“‘Black Eyed Stella’ is one perennial that can survive without massive life-support equipment and intensive care treatment,” comments Cerchione. “Superior is hardly too strong a word for it. In the past six years, we’ve compared it to over 6,000 of the 13,000 daylily cultivars currently available. Our performance testing clearly puts it at the top.”
“I was striving for a color breakthrough in order to separate ‘Black Eyed Stella’ from the many yellow ‘Stella’ look-alikes out there,” explains Roberson. “When I saw that striking dark red eyezone pattern set against golden yellow petals, I knew I had reached my goal. Blooms with dramatic color contrasts have always been big hits with gardeners.”
‘Black Eyed Stella’ holds special promise for southern gardeners envious of the northern performance of ‘Stella de Oro.’ Testing has shown that the severe summer heat of the deep south stresses ‘Stella de Oro,’ which deters its reblooming tendency, and shortens its bloom season.
“The farther south you grow ‘Black Eyed Stella,’ however, the better it does,” states Cerchione. Ara Das, of Daylily Discounters in Alachua, Florida, concurs, “While we sell ‘Stella de Oro,’ we don’t recommend it for gardens south of Atlanta,” he remarks. “But, ‘Black Eyed Stella’ really performs in our region. It’s phenomenal — always one flower coming on after another.”
“The ability to span 6 hardiness zones from severe heat to bitter cold,” states Cerchione, “and also give optimum performance, is uncommon in a daylily. This characteristic alone makes a strong case for ‘Black Eyed Stella’ being an “All-American” cultivar when you consider that the average daylily tested only gave top performance across two hardiness zones.”

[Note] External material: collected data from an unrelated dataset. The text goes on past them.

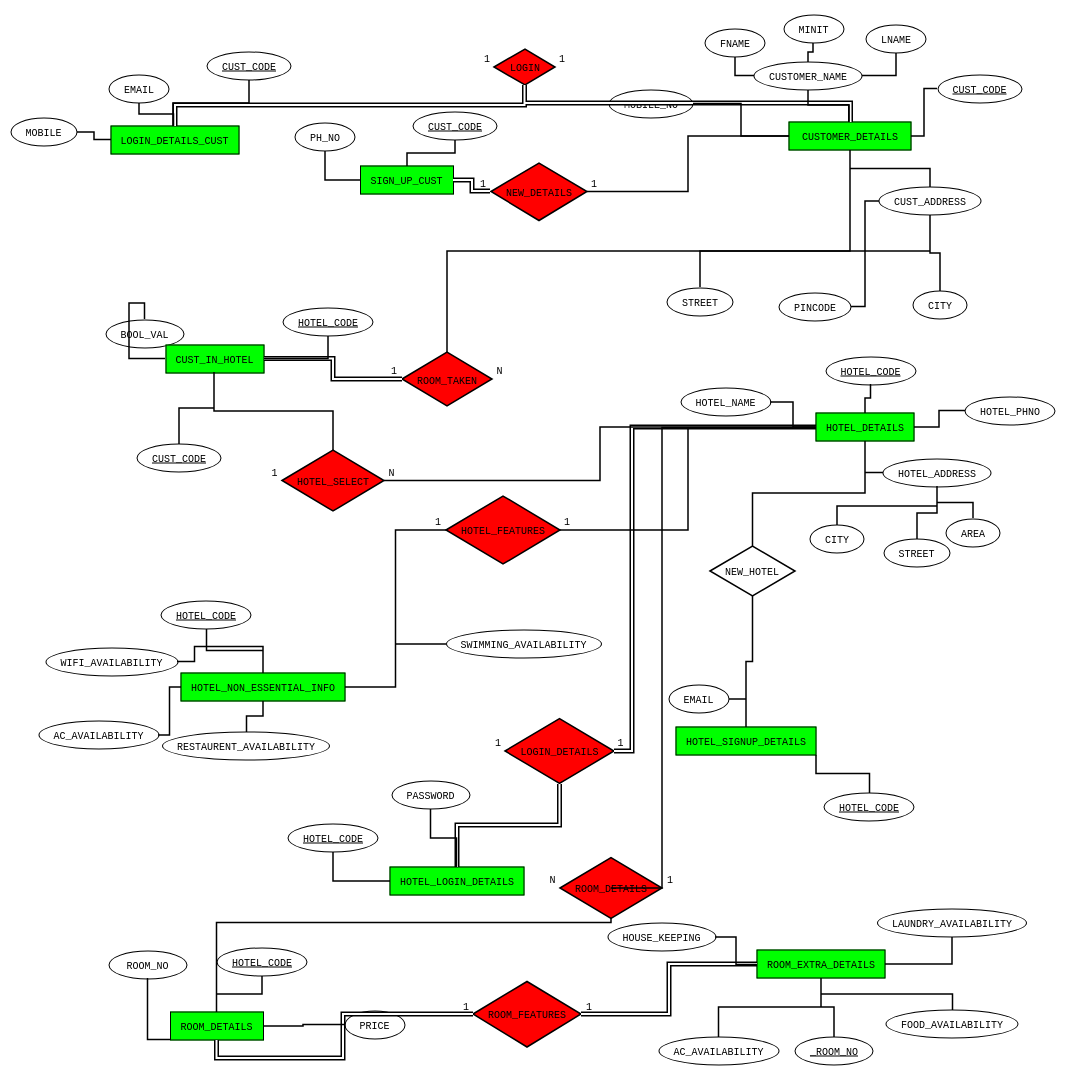
<!DOCTYPE html>
<html lang="en">
<head>
<meta charset="utf-8">
<title>Hotel booking entity relationship diagram</title>
<style>
:root { --paper: #fff; --ink: #000; --entity: #0f0; --relation: #f00; }
* { box-sizing: border-box; }
body { margin: 0; background: var(--paper); }
.diagram { position: relative; width: 1065px; height: 1079px; overflow: hidden; background: var(--paper); color: var(--ink); font: 10px/12px "Liberation Mono", monospace; }
.node { position: absolute; left: calc(var(--x) * 1px); top: calc(var(--y) * 1px); width: calc(var(--w) * 1px + 1px); height: 29px; transform: translate(-50%, -50%); display: flex; align-items: center; justify-content: center; padding-top: 3px; white-space: nowrap; }
.attribute { border: 1.5px solid var(--ink); border-radius: 50%; }
.key { text-decoration: underline; text-underline-offset: 1px; }
.entity { border: 1.5px solid var(--ink); background: var(--entity); }
.links { position: absolute; left: 0; top: 0; fill: none; stroke: var(--ink); stroke-width: 1.5; }
.links .relation { fill: var(--relation); }
.links .total { stroke-width: 5; }
.links .total-core { stroke: var(--paper); stroke-width: 2; }
</style>
</head>
<body>
<main class="diagram">

<section aria-label="Attributes">
<div class="node attribute" style="--x:139;--y:89;--w:60">EMAIL</div>
<div class="node attribute key" style="--x:249;--y:66;--w:84">CUST_CODE</div>
<div class="node attribute" style="--x:43.5;--y:132;--w:66">MOBILE</div>
<div class="node attribute" style="--x:325;--y:137;--w:60">PH_NO</div>
<div class="node attribute key" style="--x:455;--y:126;--w:84">CUST_CODE</div>
<div class="node attribute" style="--x:651;--y:103.5;--w:84">MOBILE_NO</div>
<div class="node attribute" style="--x:735;--y:43;--w:60">FNAME</div>
<div class="node attribute" style="--x:813.5;--y:29;--w:60">MINIT</div>
<div class="node attribute" style="--x:896;--y:39;--w:60">LNAME</div>
<div class="node attribute" style="--x:808;--y:76;--w:108">CUSTOMER_NAME</div>
<div class="node attribute key" style="--x:979.5;--y:88.5;--w:84">CUST_CODE</div>
<div class="node attribute" style="--x:930;--y:201;--w:102">CUST_ADDRESS</div>
<div class="node attribute" style="--x:700;--y:301.5;--w:66">STREET</div>
<div class="node attribute" style="--x:815;--y:306.5;--w:72">PINCODE</div>
<div class="node attribute" style="--x:940;--y:305;--w:54">CITY</div>
<div class="node attribute" style="--x:144.5;--y:333.5;--w:78">BOOL_VAL</div>
<div class="node attribute key" style="--x:328;--y:322;--w:90">HOTEL_CODE</div>
<div class="node attribute key" style="--x:179;--y:458;--w:84">CUST_CODE</div>
<div class="node attribute" style="--x:725.5;--y:402;--w:90">HOTEL_NAME</div>
<div class="node attribute key" style="--x:870.5;--y:370.5;--w:90">HOTEL_CODE</div>
<div class="node attribute" style="--x:1010;--y:410.5;--w:90">HOTEL_PHNO</div>
<div class="node attribute" style="--x:937;--y:472.5;--w:108">HOTEL_ADDRESS</div>
<div class="node attribute" style="--x:837;--y:539;--w:54">CITY</div>
<div class="node attribute" style="--x:916.5;--y:553;--w:66">STREET</div>
<div class="node attribute" style="--x:973;--y:532.5;--w:54">AREA</div>
<div class="node attribute key" style="--x:206;--y:615;--w:90">HOTEL_CODE</div>
<div class="node attribute" style="--x:111.5;--y:661.5;--w:132">WIFI_AVAILABILITY</div>
<div class="node attribute" style="--x:98.5;--y:735;--w:120">AC_AVAILABILITY</div>
<div class="node attribute" style="--x:246;--y:746;--w:167">RESTAURENT_AVAILABILITY</div>
<div class="node attribute" style="--x:523.5;--y:644;--w:155">SWIMMING_AVAILABILITY</div>
<div class="node attribute" style="--x:698.5;--y:699;--w:60">EMAIL</div>
<div class="node attribute key" style="--x:869;--y:807;--w:90">HOTEL_CODE</div>
<div class="node attribute" style="--x:430.5;--y:795;--w:78">PASSWORD</div>
<div class="node attribute key" style="--x:333;--y:838;--w:90">HOTEL_CODE</div>
<div class="node attribute" style="--x:147.5;--y:964.5;--w:78">ROOM_NO</div>
<div class="node attribute key" style="--x:262;--y:962;--w:90">HOTEL_CODE</div>
<div class="node attribute" style="--x:374.5;--y:1025;--w:60">PRICE</div>
<div class="node attribute" style="--x:661.5;--y:937;--w:108">HOUSE_KEEPING</div>
<div class="node attribute" style="--x:952;--y:923;--w:149">LAUNDRY_AVAILABILITY</div>
<div class="node attribute" style="--x:952;--y:1024;--w:132">FOOD_AVAILABILITY</div>
<div class="node attribute" style="--x:718.5;--y:1051;--w:120">AC_AVAILABILITY</div>
<div class="node attribute key" style="--x:834;--y:1050.5;--w:78">_ROOM_NO</div>
</section>

<section aria-label="Entities">
<div class="node entity" style="--x:174.5;--y:140;--w:128">LOGIN_DETAILS_CUST</div>
<div class="node entity" style="--x:406.5;--y:180;--w:93">SIGN_UP_CUST</div>
<div class="node entity" style="--x:850;--y:136;--w:122">CUSTOMER_DETAILS</div>
<div class="node entity" style="--x:214.5;--y:358.5;--w:98">CUST_IN_HOTEL</div>
<div class="node entity" style="--x:865;--y:427;--w:98">HOTEL_DETAILS</div>
<div class="node entity" style="--x:263;--y:687;--w:164">HOTEL_NON_ESSENTIAL_INFO</div>
<div class="node entity" style="--x:746;--y:741;--w:140">HOTEL_SIGNUP_DETAILS</div>
<div class="node entity" style="--x:457;--y:881;--w:134">HOTEL_LOGIN_DETAILS</div>
<div class="node entity" style="--x:216.5;--y:1026;--w:93">ROOM_DETAILS</div>
<div class="node entity" style="--x:821;--y:964;--w:128">ROOM_EXTRA_DETAILS</div>
</section>

<svg class="links" width="1065" height="1079" viewBox="0 0 1065 1079" aria-hidden="true">
<defs>
<path id="total-links" d="M524.5 85V105H175V126M524.5 85V103H850.5V122M453 180H472V191H490M264 358.5H333V379H402M614 751H632V427H816M559.5 784V825H457V867M216.5 1040V1058H343V1014H473M581 1014H669V964H757"/>
</defs>
<g class="relation">
<polygon points="494,67 525,49 555,67 525,85"/>
<polygon points="491,191.5 539,163 587,191.5 539,220.5"/>
<polygon points="402,379 447,352 492,379 447,406"/>
<polygon points="282,480.5 333,450 384,480.5 333,511"/>
<polygon points="446,530 503,496 560,530 503,564"/>
<polygon points="505,751 559.5,718.5 614,751 559.5,783.5"/>
<polygon points="560,888 611,857.5 662,888 611,918.5"/>
<polygon points="473,1014 527,981.5 581,1014 527,1047"/>
</g>
<polygon points="710,571 752.5,546 795,571 752.5,596"/>
<use class="total" href="#total-links"/>
<use class="total-core" href="#total-links"/>
<g>
<path d="M139 103V114H173.5V126M249 80V103H173V126M77 132H94V139.5H111"/>
<path d="M693 103.5H741V136H789M735 57V75.5H754M813 43V52H808V62M896 53V75.5H862M808 90V105H849V122"/>
<path d="M937 88.5H924V136H911M850 150V168.5H930V187M850 150V251H447V352"/>
<path d="M930 215V251H700V287M930 215V253H940V291M879 201H865V306.5H851"/>
<path d="M325 151V180H360M455 140V153H407V166M587 191.5H688V136H789"/>
<path d="M144.5 319V303H129V358.5H165M328 336V358.5H264M214 372V408H179V444M214 372V411H333V450"/>
<path d="M384 480.5H600V427H816M560 530H688V427M446 530H395.5V687H345M446 644H395.5"/>
<path d="M770 402H793V427H816M870.5 384V398H865V413M965 410.5H939V427H914"/>
<path d="M865 441V472.5H883M865 441V493H752.5V546M937 486V506H837V525M937 486V513H917V539M937 502.5H973V518"/>
<path d="M752.5 596V661.5H746V727M729 699H746M816 755V773.5H869.5V793"/>
<path d="M206.5 629V650.5H263V673M177 661.5H194.5V646.5H263V673M158 735H169.5V687H181M263 701V716H246.5V732"/>
<path d="M430.5 809V838H456.5V867M333 852V881H390M816 427.5H662V888H611M611 918V922.5H216.5V1012"/>
<path d="M147.5 978V1039.5H170M262 976V994H216.5M263 1026H303V1024.5H345"/>
<path d="M715 937H736V964.5H757M885 964H952V937M821 978V994H952.5V1010M821 978V1007H718.5V1037M821 1007H834V1037"/>
</g>
</svg>

<section aria-label="Relationships">
<div class="node" style="--x:525;--y:67;--w:61">LOGIN</div>
<div class="node" style="--x:539;--y:191.5;--w:96">NEW_DETAILS</div>
<div class="node" style="--x:447;--y:379.5;--w:90">ROOM_TAKEN</div>
<div class="node" style="--x:333;--y:480.5;--w:102">HOTEL_SELECT</div>
<div class="node" style="--x:503;--y:530;--w:114">HOTEL_FEATURES</div>
<div class="node" style="--x:752;--y:571;--w:84">NEW_HOTEL</div>
<div class="node" style="--x:559.5;--y:751;--w:108">LOGIN_DETAILS</div>
<div class="node" style="--x:611;--y:888;--w:102">ROOM_DETAILS</div>
<div class="node" style="--x:527;--y:1014;--w:108">ROOM_FEATURES</div>
</section>

<section aria-label="Cardinalities">
<span class="node" style="--x:487;--y:58;--w:8">1</span>
<span class="node" style="--x:562;--y:58;--w:8">1</span>
<span class="node" style="--x:483;--y:183;--w:8">1</span>
<span class="node" style="--x:594;--y:183;--w:8">1</span>
<span class="node" style="--x:394;--y:370;--w:8">1</span>
<span class="node" style="--x:499.5;--y:370;--w:8">N</span>
<span class="node" style="--x:274.5;--y:471.5;--w:8">1</span>
<span class="node" style="--x:391.5;--y:471.5;--w:8">N</span>
<span class="node" style="--x:438;--y:521;--w:8">1</span>
<span class="node" style="--x:567;--y:521;--w:8">1</span>
<span class="node" style="--x:498;--y:742;--w:8">1</span>
<span class="node" style="--x:620.5;--y:742;--w:8">1</span>
<span class="node" style="--x:552.5;--y:879;--w:8">N</span>
<span class="node" style="--x:670;--y:879;--w:8">1</span>
<span class="node" style="--x:466;--y:1006;--w:8">1</span>
<span class="node" style="--x:589;--y:1006;--w:8">1</span>
</section>

</main>
</body>
</html>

Compact and tidy, ‘Black Eyed Stella’ holds its blooms 14 to 22 inches high atop handsome, very dense, blue-green foliage. The blossoms open at night, remain open all the next day, then close. This nocturnal blooming habit is an important advantage in northern climates whose cool mornings can keep some daylilies from opening properly. Old blossoms drop quickly from the self-grooming plant, making way for new, fresh flowers.
‘Black Eyed Stella’ finds many uses in the home garden. It combines beautifully with annuals and perennials in a traditional mixed-flower border. “It’s also an excellent candidate for growing in containers,” says Stewart Oakes of Oakes Daylilies in Corryton, Tennessee, “thanks to its refined habit and relatively short stature. And because it fills in quickly, gardeners can grow it as a solid border or use it to cover a sunny bank, gaining erosion control as a bonus to the long term color display they’ve created.”
Look for ‘Black Eyed Stella’ at garden centers and nurseries this spring and in mail-order catalogs. For more information about ‘Black Eyed Stella’ (PP#7909), contact:
Jack or Jo Roberson
American Daylily & Perennials
P.O. Box 210
Grain Valley, Missouri 64029
816-224-2852 FAX: 816-443-2849